HOW TO COMPLETE THIS TASK
Keeping every line intact, repeat the data word for word.

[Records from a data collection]

↓

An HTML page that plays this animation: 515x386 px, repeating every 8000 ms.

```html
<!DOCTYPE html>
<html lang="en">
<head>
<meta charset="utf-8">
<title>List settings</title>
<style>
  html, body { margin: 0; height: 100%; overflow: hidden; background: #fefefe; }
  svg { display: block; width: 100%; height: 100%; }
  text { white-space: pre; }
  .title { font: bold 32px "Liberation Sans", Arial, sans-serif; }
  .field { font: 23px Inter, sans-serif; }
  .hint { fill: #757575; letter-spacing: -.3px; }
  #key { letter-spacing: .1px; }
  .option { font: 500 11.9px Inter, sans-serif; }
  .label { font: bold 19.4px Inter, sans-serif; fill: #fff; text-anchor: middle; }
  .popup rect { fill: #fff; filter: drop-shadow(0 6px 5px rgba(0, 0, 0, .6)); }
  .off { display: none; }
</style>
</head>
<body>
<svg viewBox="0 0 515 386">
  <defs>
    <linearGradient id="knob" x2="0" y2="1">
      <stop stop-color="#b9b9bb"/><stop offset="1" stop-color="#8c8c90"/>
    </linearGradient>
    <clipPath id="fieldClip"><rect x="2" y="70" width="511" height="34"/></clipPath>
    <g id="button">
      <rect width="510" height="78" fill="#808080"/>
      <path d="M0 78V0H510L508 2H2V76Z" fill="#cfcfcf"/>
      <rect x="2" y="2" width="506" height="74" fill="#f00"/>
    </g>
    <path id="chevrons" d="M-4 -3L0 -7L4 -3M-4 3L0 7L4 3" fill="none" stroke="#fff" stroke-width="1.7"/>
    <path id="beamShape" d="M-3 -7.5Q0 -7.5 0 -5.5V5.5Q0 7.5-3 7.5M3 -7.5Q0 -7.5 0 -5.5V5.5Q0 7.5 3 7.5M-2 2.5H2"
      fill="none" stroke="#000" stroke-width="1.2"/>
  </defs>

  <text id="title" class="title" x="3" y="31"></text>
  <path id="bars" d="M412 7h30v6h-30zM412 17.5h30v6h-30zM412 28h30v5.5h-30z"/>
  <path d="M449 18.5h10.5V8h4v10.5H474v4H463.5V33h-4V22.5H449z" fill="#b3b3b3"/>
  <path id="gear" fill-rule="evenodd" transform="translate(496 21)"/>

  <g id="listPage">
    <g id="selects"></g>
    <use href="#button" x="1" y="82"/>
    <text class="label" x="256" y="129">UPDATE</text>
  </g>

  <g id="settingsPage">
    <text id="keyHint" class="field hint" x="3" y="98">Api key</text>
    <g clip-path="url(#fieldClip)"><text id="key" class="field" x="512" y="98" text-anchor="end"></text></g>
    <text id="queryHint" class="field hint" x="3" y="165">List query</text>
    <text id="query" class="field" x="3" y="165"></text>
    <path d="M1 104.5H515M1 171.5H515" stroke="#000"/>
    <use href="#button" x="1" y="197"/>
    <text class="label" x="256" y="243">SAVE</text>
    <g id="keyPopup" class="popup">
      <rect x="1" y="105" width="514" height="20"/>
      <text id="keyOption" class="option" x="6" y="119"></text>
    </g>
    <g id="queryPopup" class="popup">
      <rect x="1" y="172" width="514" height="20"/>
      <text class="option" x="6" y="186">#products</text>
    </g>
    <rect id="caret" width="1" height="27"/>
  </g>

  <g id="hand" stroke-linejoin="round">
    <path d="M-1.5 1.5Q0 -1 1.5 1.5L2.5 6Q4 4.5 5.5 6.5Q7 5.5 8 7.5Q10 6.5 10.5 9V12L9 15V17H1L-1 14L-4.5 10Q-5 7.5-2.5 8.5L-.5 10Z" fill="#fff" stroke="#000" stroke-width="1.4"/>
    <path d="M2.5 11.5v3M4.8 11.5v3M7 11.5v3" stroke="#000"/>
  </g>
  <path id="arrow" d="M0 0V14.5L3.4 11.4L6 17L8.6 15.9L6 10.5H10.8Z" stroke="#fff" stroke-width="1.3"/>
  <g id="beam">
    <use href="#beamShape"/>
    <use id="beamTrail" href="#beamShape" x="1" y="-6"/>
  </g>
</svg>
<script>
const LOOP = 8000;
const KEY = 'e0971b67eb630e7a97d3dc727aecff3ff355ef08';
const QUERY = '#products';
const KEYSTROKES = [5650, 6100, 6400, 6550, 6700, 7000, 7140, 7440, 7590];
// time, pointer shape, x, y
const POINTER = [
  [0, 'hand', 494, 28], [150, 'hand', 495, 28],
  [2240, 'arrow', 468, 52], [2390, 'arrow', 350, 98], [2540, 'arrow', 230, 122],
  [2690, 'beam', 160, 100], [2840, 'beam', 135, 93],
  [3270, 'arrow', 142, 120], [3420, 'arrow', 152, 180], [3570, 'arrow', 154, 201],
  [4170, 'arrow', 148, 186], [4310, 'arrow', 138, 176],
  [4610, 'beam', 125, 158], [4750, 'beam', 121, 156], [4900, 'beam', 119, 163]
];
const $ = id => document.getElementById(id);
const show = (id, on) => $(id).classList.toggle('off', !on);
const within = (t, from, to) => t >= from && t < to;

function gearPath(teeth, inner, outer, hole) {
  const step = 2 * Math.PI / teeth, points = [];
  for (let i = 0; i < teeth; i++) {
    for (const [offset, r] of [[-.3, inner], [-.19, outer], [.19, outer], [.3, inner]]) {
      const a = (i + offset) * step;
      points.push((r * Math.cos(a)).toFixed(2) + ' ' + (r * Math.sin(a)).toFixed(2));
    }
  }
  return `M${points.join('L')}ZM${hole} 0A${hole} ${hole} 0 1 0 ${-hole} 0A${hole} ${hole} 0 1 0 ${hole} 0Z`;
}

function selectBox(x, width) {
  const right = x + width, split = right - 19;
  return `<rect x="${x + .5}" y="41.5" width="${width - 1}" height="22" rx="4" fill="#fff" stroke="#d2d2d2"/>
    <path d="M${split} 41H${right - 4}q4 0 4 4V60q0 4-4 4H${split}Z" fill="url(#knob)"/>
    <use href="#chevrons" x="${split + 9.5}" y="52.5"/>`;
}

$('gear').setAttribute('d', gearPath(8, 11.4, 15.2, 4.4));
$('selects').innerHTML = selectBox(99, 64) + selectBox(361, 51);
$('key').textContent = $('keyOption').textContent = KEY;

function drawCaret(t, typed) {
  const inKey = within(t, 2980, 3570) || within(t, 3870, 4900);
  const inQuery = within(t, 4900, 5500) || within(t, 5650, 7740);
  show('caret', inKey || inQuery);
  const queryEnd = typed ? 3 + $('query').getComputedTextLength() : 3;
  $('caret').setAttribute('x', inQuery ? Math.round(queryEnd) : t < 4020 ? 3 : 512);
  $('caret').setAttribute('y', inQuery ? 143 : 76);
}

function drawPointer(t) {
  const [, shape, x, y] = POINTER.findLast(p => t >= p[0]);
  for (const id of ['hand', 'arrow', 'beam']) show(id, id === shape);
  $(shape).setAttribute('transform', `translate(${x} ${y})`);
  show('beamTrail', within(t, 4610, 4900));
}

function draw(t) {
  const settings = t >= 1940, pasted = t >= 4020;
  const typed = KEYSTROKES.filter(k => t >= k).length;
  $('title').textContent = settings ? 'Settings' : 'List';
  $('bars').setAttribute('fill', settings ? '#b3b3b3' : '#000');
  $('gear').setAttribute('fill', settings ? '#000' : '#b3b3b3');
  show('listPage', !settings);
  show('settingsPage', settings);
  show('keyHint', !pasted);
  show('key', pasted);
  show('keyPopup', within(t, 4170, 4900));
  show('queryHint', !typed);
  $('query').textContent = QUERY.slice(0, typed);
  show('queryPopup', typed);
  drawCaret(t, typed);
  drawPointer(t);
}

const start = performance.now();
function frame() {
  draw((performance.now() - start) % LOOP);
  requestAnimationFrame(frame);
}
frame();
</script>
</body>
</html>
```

↑

ANSWER SPACE
An HTML page that plays this animation: 515x386 px, repeating every 8000 ms.

```html
<!DOCTYPE html>
<html lang="en">
<head>
<meta charset="utf-8">
<title>List settings</title>
<style>
  html, body { margin: 0; height: 100%; overflow: hidden; background: #fefefe; }
  svg { display: block; width: 100%; height: 100%; }
  text { white-space: pre; }
  .title { font: bold 32px "Liberation Sans", Arial, sans-serif; }
  .field { font: 23px Inter, sans-serif; }
  .hint { fill: #757575; letter-spacing: -.3px; }
  #key { letter-spacing: .1px; }
  .option { font: 500 11.9px Inter, sans-serif; }
  .label { font: bold 19.4px Inter, sans-serif; fill: #fff; text-anchor: middle; }
  .popup rect { fill: #fff; filter: drop-shadow(0 6px 5px rgba(0, 0, 0, .6)); }
  .off { display: none; }
</style>
</head>
<body>
<svg viewBox="0 0 515 386">
  <defs>
    <linearGradient id="knob" x2="0" y2="1">
      <stop stop-color="#b9b9bb"/><stop offset="1" stop-color="#8c8c90"/>
    </linearGradient>
    <clipPath id="fieldClip"><rect x="2" y="70" width="511" height="34"/></clipPath>
    <g id="button">
      <rect width="510" height="78" fill="#808080"/>
      <path d="M0 78V0H510L508 2H2V76Z" fill="#cfcfcf"/>
      <rect x="2" y="2" width="506" height="74" fill="#f00"/>
    </g>
    <path id="chevrons" d="M-4 -3L0 -7L4 -3M-4 3L0 7L4 3" fill="none" stroke="#fff" stroke-width="1.7"/>
    <path id="beamShape" d="M-3 -7.5Q0 -7.5 0 -5.5V5.5Q0 7.5-3 7.5M3 -7.5Q0 -7.5 0 -5.5V5.5Q0 7.5 3 7.5M-2 2.5H2"
      fill="none" stroke="#000" stroke-width="1.2"/>
  </defs>

  <text id="title" class="title" x="3" y="31"></text>
  <path id="bars" d="M412 7h30v6h-30zM412 17.5h30v6h-30zM412 28h30v5.5h-30z"/>
  <path d="M449 18.5h10.5V8h4v10.5H474v4H463.5V33h-4V22.5H449z" fill="#b3b3b3"/>
  <path id="gear" fill-rule="evenodd" transform="translate(496 21)"/>

  <g id="listPage">
    <g id="selects"></g>
    <use href="#button" x="1" y="82"/>
    <text class="label" x="256" y="129">UPDATE</text>
  </g>

  <g id="settingsPage">
    <text id="keyHint" class="field hint" x="3" y="98">Api key</text>
    <g clip-path="url(#fieldClip)"><text id="key" class="field" x="512" y="98" text-anchor="end"></text></g>
    <text id="queryHint" class="field hint" x="3" y="165">List query</text>
    <text id="query" class="field" x="3" y="165"></text>
    <path d="M1 104.5H515M1 171.5H515" stroke="#000"/>
    <use href="#button" x="1" y="197"/>
    <text class="label" x="256" y="243">SAVE</text>
    <g id="keyPopup" class="popup">
      <rect x="1" y="105" width="514" height="20"/>
      <text id="keyOption" class="option" x="6" y="119"></text>
    </g>
    <g id="queryPopup" class="popup">
      <rect x="1" y="172" width="514" height="20"/>
      <text class="option" x="6" y="186">#products</text>
    </g>
    <rect id="caret" width="1" height="27"/>
  </g>

  <g id="hand" stroke-linejoin="round">
    <path d="M-1.5 1.5Q0 -1 1.5 1.5L2.5 6Q4 4.5 5.5 6.5Q7 5.5 8 7.5Q10 6.5 10.5 9V12L9 15V17H1L-1 14L-4.5 10Q-5 7.5-2.5 8.5L-.5 10Z" fill="#fff" stroke="#000" stroke-width="1.4"/>
    <path d="M2.5 11.5v3M4.8 11.5v3M7 11.5v3" stroke="#000"/>
  </g>
  <path id="arrow" d="M0 0V14.5L3.4 11.4L6 17L8.6 15.9L6 10.5H10.8Z" stroke="#fff" stroke-width="1.3"/>
  <g id="beam">
    <use href="#beamShape"/>
    <use id="beamTrail" href="#beamShape" x="1" y="-6"/>
  </g>
</svg>
<script>
const LOOP = 8000;
const KEY = 'e0971b67eb630e7a97d3dc727aecff3ff355ef08';
const QUERY = '#products';
const KEYSTROKES = [5650, 6100, 6400, 6550, 6700, 7000, 7140, 7440, 7590];
// time, pointer shape, x, y
const POINTER = [
  [0, 'hand', 494, 28], [150, 'hand', 495, 28],
  [2240, 'arrow', 468, 52], [2390, 'arrow', 350, 98], [2540, 'arrow', 230, 122],
  [2690, 'beam', 160, 100], [2840, 'beam', 135, 93],
  [3270, 'arrow', 142, 120], [3420, 'arrow', 152, 180], [3570, 'arrow', 154, 201],
  [4170, 'arrow', 148, 186], [4310, 'arrow', 138, 176],
  [4610, 'beam', 125, 158], [4750, 'beam', 121, 156], [4900, 'beam', 119, 163]
];
const $ = id => document.getElementById(id);
const show = (id, on) => $(id).classList.toggle('off', !on);
const within = (t, from, to) => t >= from && t < to;

function gearPath(teeth, inner, outer, hole) {
  const step = 2 * Math.PI / teeth, points = [];
  for (let i = 0; i < teeth; i++) {
    for (const [offset, r] of [[-.3, inner], [-.19, outer], [.19, outer], [.3, inner]]) {
      const a = (i + offset) * step;
      points.push((r * Math.cos(a)).toFixed(2) + ' ' + (r * Math.sin(a)).toFixed(2));
    }
  }
  return `M${points.join('L')}ZM${hole} 0A${hole} ${hole} 0 1 0 ${-hole} 0A${hole} ${hole} 0 1 0 ${hole} 0Z`;
}

function selectBox(x, width) {
  const right = x + width, split = right - 19;
  return `<rect x="${x + .5}" y="41.5" width="${width - 1}" height="22" rx="4" fill="#fff" stroke="#d2d2d2"/>
    <path d="M${split} 41H${right - 4}q4 0 4 4V60q0 4-4 4H${split}Z" fill="url(#knob)"/>
    <use href="#chevrons" x="${split + 9.5}" y="52.5"/>`;
}

$('gear').setAttribute('d', gearPath(8, 11.4, 15.2, 4.4));
$('selects').innerHTML = selectBox(99, 64) + selectBox(361, 51);
$('key').textContent = $('keyOption').textContent = KEY;

function drawCaret(t, typed) {
  const inKey = within(t, 2980, 3570) || within(t, 3870, 4900);
  const inQuery = within(t, 4900, 5500) || within(t, 5650, 7740);
  show('caret', inKey || inQuery);
  const queryEnd = typed ? 3 + $('query').getComputedTextLength() : 3;
  $('caret').setAttribute('x', inQuery ? Math.round(queryEnd) : t < 4020 ? 3 : 512);
  $('caret').setAttribute('y', inQuery ? 143 : 76);
}

function drawPointer(t) {
  const [, shape, x, y] = POINTER.findLast(p => t >= p[0]);
  for (const id of ['hand', 'arrow', 'beam']) show(id, id === shape);
  $(shape).setAttribute('transform', `translate(${x} ${y})`);
  show('beamTrail', within(t, 4610, 4900));
}

function draw(t) {
  const settings = t >= 1940, pasted = t >= 4020;
  const typed = KEYSTROKES.filter(k => t >= k).length;
  $('title').textContent = settings ? 'Settings' : 'List';
  $('bars').setAttribute('fill', settings ? '#b3b3b3' : '#000');
  $('gear').setAttribute('fill', settings ? '#000' : '#b3b3b3');
  show('listPage', !settings);
  show('settingsPage', settings);
  show('keyHint', !pasted);
  show('key', pasted);
  show('keyPopup', within(t, 4170, 4900));
  show('queryHint', !typed);
  $('query').textContent = QUERY.slice(0, typed);
  show('queryPopup', typed);
  drawCaret(t, typed);
  drawPointer(t);
}

const start = performance.now();
function frame() {
  draw((performance.now() - start) % LOOP);
  requestAnimationFrame(frame);
}
frame();
</script>
</body>
</html>
```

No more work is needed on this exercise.